By leasing the “white elephant” Hambantota Port to China, the Yahapalana Government was able to free the people of Sri Lanka from the burden of debt owed to China, a burden too heavy for them to bear, Former Prime Minister Ranil Wickremesinghe said.
“Ships didn’t call at the Hambantota port. Investments for factories that were anticipated to flow into Hambantota did not arrive. We did not have an income from the port to pay installments and the interest due and could not expect to make a profit from the port for at least 30-40 years,” Wickramasinghe told the privately owned Sirasa TV yesterday.
The former premier defended the lease, arguing that it wasn’t an outright sale the way the Colombo Port City area and the plot of land that Shangri-la Hotel is built on were sold in a total transfer of their ownership.
“I did not opt for such a sale, but we needed to commercialise the Hambantota port let in foreign investment,” he added.
The USD 1.3 bn Hambantota Magampura Mahinda Rajapaksa Harbour was opened initially in 2010 using debt from China, 85% of which was funded through the EXIM Bank of China.
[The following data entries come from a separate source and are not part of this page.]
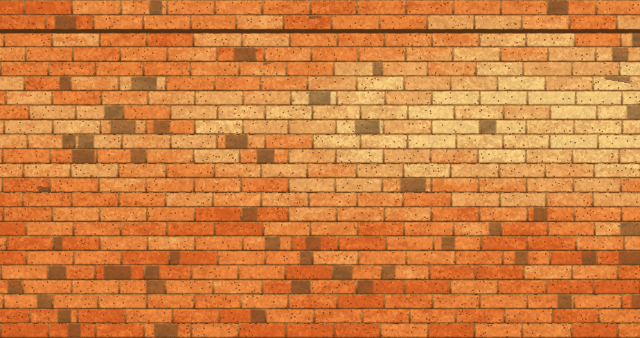
Give the GLSL for this texture, as a WebGL 2 fragment shader.

```glsl
#version 300 es
precision highp float;
// Sunlit weathered brick wall in running bond, with a projecting two-course ledge on top.
uniform vec2 u_resolution;
out vec4 fragColor;

// Lengths are fractions of the canvas height.
#define BRICK 0.1405
#define COURSE 0.04302
#define LEDGE_COURSE 0.0446
#define LEDGE_END 0.0965
#define JOINT 0.0024
#define CORNER 0.0035
#define WOBBLE 0.0009
#define EDGE_JITTER 0.05
#define BURNT_SHARE 0.15

const vec3 RED    = vec3(0.85, 0.39, 0.15);
const vec3 ORANGE = vec3(0.92, 0.52, 0.24);
const vec3 PEACH  = vec3(0.92, 0.65, 0.37);
const vec3 STRAW  = vec3(0.96, 0.79, 0.49);
const vec3 MORTAR = vec3(0.72, 0.50, 0.27);
const vec3 SHADOW = vec3(0.38, 0.21, 0.08);
const vec3 BURNT  = vec3(0.43, 0.29, 0.16);

float hash(vec2 p) {
    p = fract(p * vec2(0.1031, 0.1137));
    p += dot(p, p.yx + 33.33);
    return fract((p.x + p.y) * p.x * 97.3);
}

// Cellular noise: distance to the nearest point, and that point's random id.
vec2 cellular(vec2 p) {
    vec2 best = vec2(9.0, 0.0);
    for (int n = 0; n < 9; n++) {
        vec2 c = floor(p) + vec2(n % 3 - 1, n / 3 - 1);
        float d = distance(p, c + vec2(hash(c + 11.0), hash(c + 47.0)));
        if (d < best.x) best = vec2(d, hash(c + 83.0));
    }
    return best;
}

// Layered sines, roughly -1 to 1.
float waves(vec2 p) {
    float sum = 0.0, amp = 0.5;
    for (int i = 0; i < 4; i++) {
        sum += amp * sin(p.x + 1.7 * sin(p.y)) * cos(p.y - 0.6 * p.x);
        p = mat2(1.6, 1.2, -1.2, 1.6) * p + 2.3;
        amp *= 0.6;
    }
    return sum;
}

// Clay colour from red (0) to straw (1).
vec3 clay(float t) {
    vec3 c = mix(RED, ORANGE, smoothstep(0.0, 0.33, t));
    c = mix(c, PEACH, smoothstep(0.33, 0.62, t));
    return mix(c, STRAW, smoothstep(0.62, 0.95, t));
}

float bump(float x, float width) { return exp(-x * x / (width * width)); }

void main() {
    float px = 1.0 / u_resolution.y;
    vec2 uv = gl_FragCoord.xy / u_resolution;
    vec2 p = gl_FragCoord.xy * px;
    vec2 q = p + WOBBLE * vec2(waves(p * 90.0), waves(p.yx * 70.0 + 5.0));

    // Courses, counted downward; v is the position inside one.
    float depth = 1.0 - q.y;
    bool ledge = depth < LEDGE_END;
    float height = ledge ? LEDGE_COURSE : COURSE;
    float level = ledge ? clamp(depth / height, 0.0, 1.9999) : (depth - LEDGE_END) / height;
    float row = floor(level) + (ledge ? 0.0 : 2.0);
    float v = fract(level);

    // Bricks along the course, with uneven ends.
    float phase = 0.5 * mod(row + (ledge ? 1.0 : 0.0), 2.0) + 0.14 * (hash(vec2(row, 7.0)) - 0.3);
    float x = q.x / BRICK - phase + 40.0;
    float col = floor(x);
    if (x - col < EDGE_JITTER * hash(vec2(col, row))) col -= 1.0;
    vec2 id = vec2(col, row);
    float left = col + EDGE_JITTER * hash(id);
    float right = col + 1.0 + EDGE_JITTER * hash(id + vec2(1.0, 0.0));
    float u = (x - left) / (right - left);

    // Rounded brick outline: negative inside.
    vec2 size = vec2((right - left) * BRICK, height);
    vec2 k = abs((vec2(u, v) - 0.5) * size) - 0.5 * size + JOINT + CORNER;
    float dist = length(max(k, 0.0)) + min(max(k.x, k.y), 0.0) - CORNER;

    // Sun glow on the upper right and a pale band through the middle.
    float glow = bump(uv.x - 0.84, 0.44) * bump(uv.y - 0.70, 0.24);
    float band = bump(uv.y - 0.63, 0.21);
    float tone = 0.20 + 0.50 * glow + 0.25 * band + 0.46 * (hash(id + 3.0) - 0.5);

    // Mottling, grain and pits on the clay.
    float mottle = waves(p * vec2(32.0, 55.0) + 9.0 * hash(id + 19.0));
    vec2 grain = cellular(p * 150.0), pit = cellular(p * 85.0 + 20.0);
    vec3 color = clay(tone + 0.13 * mottle + 0.10 * (grain.y - 0.5));
    color *= 0.93 + 0.10 * grain.y + 0.04 * mottle;
    color = mix(color, SHADOW, 0.55 * step(0.83, pit.y) * (1.0 - smoothstep(0.1, 0.32, pit.x)));

    // Kiln-burnt patches across part of some bricks.
    float share = BURNT_SHARE * (1.35 - glow - 0.4 * band);
    float reach = abs(u - hash(id + 29.0)) - 0.12 - 0.16 * hash(id + 37.0);
    float burnt = step(hash(id + 53.0), share) * (1.0 - smoothstep(-0.03, 0.03, reach));
    color = mix(color, BURNT, clamp(burnt * (0.65 + 0.25 * mottle), 0.0, 0.85));

    // Lit upper edge and darker lower edge; joints shaded below each brick.
    color *= 1.0 + smoothstep(-0.005, 0.0, dist) * (v < 0.35 ? 0.05 : -0.13);
    float shade = 0.25 + 0.60 * smoothstep(0.4, 0.97, v) - 0.25 * glow + 0.25 * waves(p * 48.0);
    vec3 joint = mix(MORTAR, SHADOW, clamp(shade, 0.0, 1.0)) * (0.9 + 0.2 * grain.y);
    color = mix(color, joint, smoothstep(-px, px, dist));

    // Shadow thrown beneath the ledge.
    float lip = 2.0 * LEDGE_COURSE - JOINT;
    float under = smoothstep(lip - px, lip + px, depth) * (1.0 - smoothstep(-0.001, 0.005, depth - LEDGE_END));
    fragColor = vec4(mix(color, SHADOW * 0.85, 0.9 * under), 1.0);
}
```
In 2016, the Sri Lankan government struck a deal to sell an 80% stake in the port to the state-controlled China Merchants Port Holdings. But that agreement sparked protests from unions and opposition groups, forcing the government to renegotiate it.
Under the new plan, the Chinese company was given a 70% stake in a joint venture with the Sri Lanka Ports Authority.
Wickremesinghe said Sri Lanka can manage with just the Colombo harbour for the goods required for the country and since 75% of the work at Colombo harbour is used especially for transshipments sent to India.
“Those days they said that ships will come to the Hambantota port for refuelling but no such ship arrived. For example, just because you buy land along Galle Road and open a fuel station that does not mean every vehicle will come there to refuel. This was actually a white elephant,” he said.
The former PM said that he told the Chinese government that Sri Lanka could not repay the debt.
“Then the Chinese government asked if we were selling it, and if the first opportunity would be given to a Chinese company. There was no other company willing to buy the port as most of them didn’t know what to do with it. China came forward to purchase the harbour because they had a plan for it,” he said.
The Chinese government intended to bring their factories and to send those goods through the Hambantota port and make it an economic hub, said Wickremesinghe, adding that they already had a general plan to open several harbours and industrial zones in the Indian ocean and make Hambantota the main harbour by including it in that plan.
“But we knew and they knew – and indeed everyone else knew – that they would not be able to make any profit from that harbour for at least 30 years,” he said.
Eventually, he further said, a Chinese state owned company asked for the harbour for 99 years, so the Sri Lankan government agreed to it since it would take 30 years to make profits out of it.
“But we could take it back even in the first year even though we had leased it for 99 years if we paid them the compensation,” he added.